AIM OF THE EXERCISE:
Apart from the pictures, everything in the lines below must be printed exactly.

INPUT RECORDS:
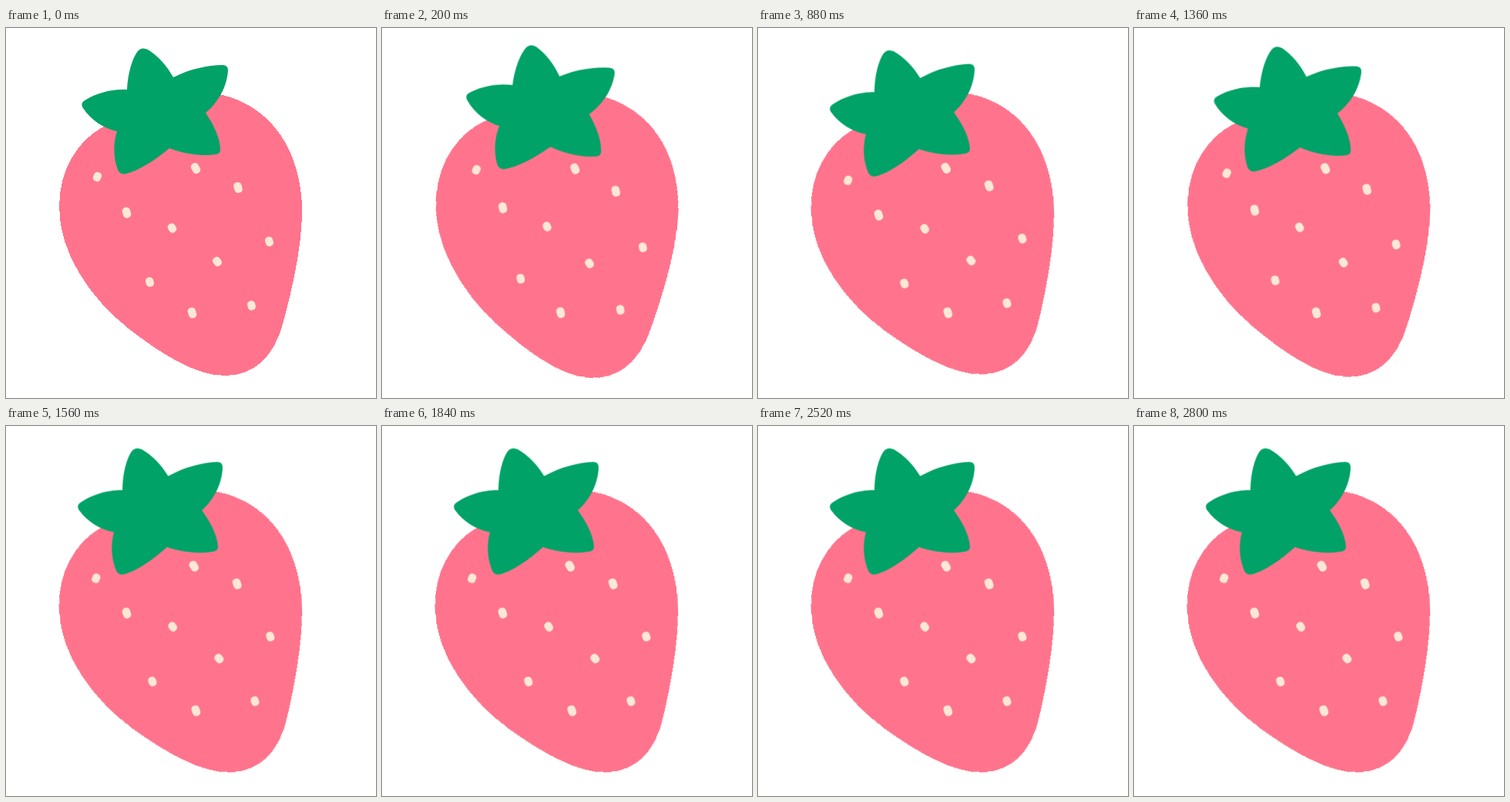
An HTML page that plays this animation: 480x480 px, repeating every 2.88 s.

```html
<!DOCTYPE html>
<html lang="en">
<head>
<meta charset="utf-8">
<title>Rocking strawberry</title>
<style>
  html, body { margin: 0; width: 100%; height: 100%; overflow: hidden; background: #fff; }
  svg { display: block; width: 100%; height: 100%; }

  #berry {
    --step: 2.16deg;
    transform-origin: 240px 240px;
    animation: rock 960ms step-end infinite;
  }

  /* The pose snaps between five evenly spaced angles. */
  @keyframes rock {
    0%, 50% { transform: rotate(0deg); }
    12.5%, 41.66% { transform: rotate(var(--step)); }
    20.83% { transform: rotate(calc(2 * var(--step))); }
    62.5%, 91.66% { transform: rotate(calc(-1 * var(--step))); }
    70.83% { transform: rotate(calc(-2 * var(--step))); }
    100% { transform: rotate(0deg); }
  }

  .body { fill: #ff748c; shape-rendering: crispEdges; }
  .leaf { fill: #00a267; }
  .seeds { fill: #fce8d5; }
</style>
</head>
<body>
<svg viewBox="0 0 480 480">
  <defs>
    <rect id="long" x="-5.2" y="-7" width="10.4" height="14" rx="4.6"/>
    <rect id="short" x="-5.1" y="-6.2" width="10.2" height="12.4" rx="4.5"/>
  </defs>
  <g id="berry">
    <path class="body" d="M69 232 C69 186 91 146 129 126.5 C170 106 225 75 279 86.5
      C344 101 384 160 384 238 C384 283 371 340 359 384 C348 424 324 451 284 451
      C244 451 198 420 159 390 C109 350 69 292 69 232Z"/>
    <path class="leaf" d="M157 80 C158 58 164 39 171 30 Q176 24 184 28 C197 36 208 48 217 64
      C239 53 262 48 281 48 Q288 48 288 55 C287 75 276 96 259 110
      C269 125 277 141 278 156 Q279 163 272 164 C252 167 231 163 212 156
      C193 172 172 185 156 189 Q148 191 145 184 C139 168 139 150 144 134
      C126 130 110 119 100 104 Q96 98 102 94 C118 84 138 79 157 80Z"/>
    <g class="seeds">
      <use href="#short" transform="translate(118.5 193) rotate(25)"/>
      <use href="#long" transform="translate(246 182) rotate(-28)"/>
      <use href="#long" transform="translate(301 207) rotate(-18)"/>
      <use href="#long" transform="translate(156.5 239.5) rotate(-16)"/>
      <use href="#short" transform="translate(215.5 259.5) rotate(-30)"/>
      <use href="#short" transform="translate(341.5 277) rotate(-16)"/>
      <use href="#short" transform="translate(274 303) rotate(-38)"/>
      <use href="#short" transform="translate(186.5 329.5) rotate(-18)"/>
      <use href="#long" transform="translate(241.5 369.5) rotate(-17)"/>
      <use href="#short" transform="translate(318.5 360) rotate(-15)"/>
    </g>
  </g>
</svg>
</body>
</html>
```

THE ANSWER:
An HTML page that plays this animation: 480x480 px, repeating every 2.88 s.

```html
<!DOCTYPE html>
<html lang="en">
<head>
<meta charset="utf-8">
<title>Rocking strawberry</title>
<style>
  html, body { margin: 0; width: 100%; height: 100%; overflow: hidden; background: #fff; }
  svg { display: block; width: 100%; height: 100%; }

  #berry {
    --step: 2.16deg;
    transform-origin: 240px 240px;
    animation: rock 960ms step-end infinite;
  }

  /* The pose snaps between five evenly spaced angles. */
  @keyframes rock {
    0%, 50% { transform: rotate(0deg); }
    12.5%, 41.66% { transform: rotate(var(--step)); }
    20.83% { transform: rotate(calc(2 * var(--step))); }
    62.5%, 91.66% { transform: rotate(calc(-1 * var(--step))); }
    70.83% { transform: rotate(calc(-2 * var(--step))); }
    100% { transform: rotate(0deg); }
  }

  .body { fill: #ff748c; shape-rendering: crispEdges; }
  .leaf { fill: #00a267; }
  .seeds { fill: #fce8d5; }
</style>
</head>
<body>
<svg viewBox="0 0 480 480">
  <defs>
    <rect id="long" x="-5.2" y="-7" width="10.4" height="14" rx="4.6"/>
    <rect id="short" x="-5.1" y="-6.2" width="10.2" height="12.4" rx="4.5"/>
  </defs>
  <g id="berry">
    <path class="body" d="M69 232 C69 186 91 146 129 126.5 C170 106 225 75 279 86.5
      C344 101 384 160 384 238 C384 283 371 340 359 384 C348 424 324 451 284 451
      C244 451 198 420 159 390 C109 350 69 292 69 232Z"/>
    <path class="leaf" d="M157 80 C158 58 164 39 171 30 Q176 24 184 28 C197 36 208 48 217 64
      C239 53 262 48 281 48 Q288 48 288 55 C287 75 276 96 259 110
      C269 125 277 141 278 156 Q279 163 272 164 C252 167 231 163 212 156
      C193 172 172 185 156 189 Q148 191 145 184 C139 168 139 150 144 134
      C126 130 110 119 100 104 Q96 98 102 94 C118 84 138 79 157 80Z"/>
    <g class="seeds">
      <use href="#short" transform="translate(118.5 193) rotate(25)"/>
      <use href="#long" transform="translate(246 182) rotate(-28)"/>
      <use href="#long" transform="translate(301 207) rotate(-18)"/>
      <use href="#long" transform="translate(156.5 239.5) rotate(-16)"/>
      <use href="#short" transform="translate(215.5 259.5) rotate(-30)"/>
      <use href="#short" transform="translate(341.5 277) rotate(-16)"/>
      <use href="#short" transform="translate(274 303) rotate(-38)"/>
      <use href="#short" transform="translate(186.5 329.5) rotate(-18)"/>
      <use href="#long" transform="translate(241.5 369.5) rotate(-17)"/>
      <use href="#short" transform="translate(318.5 360) rotate(-15)"/>
    </g>
  </g>
</svg>
</body>
</html>
```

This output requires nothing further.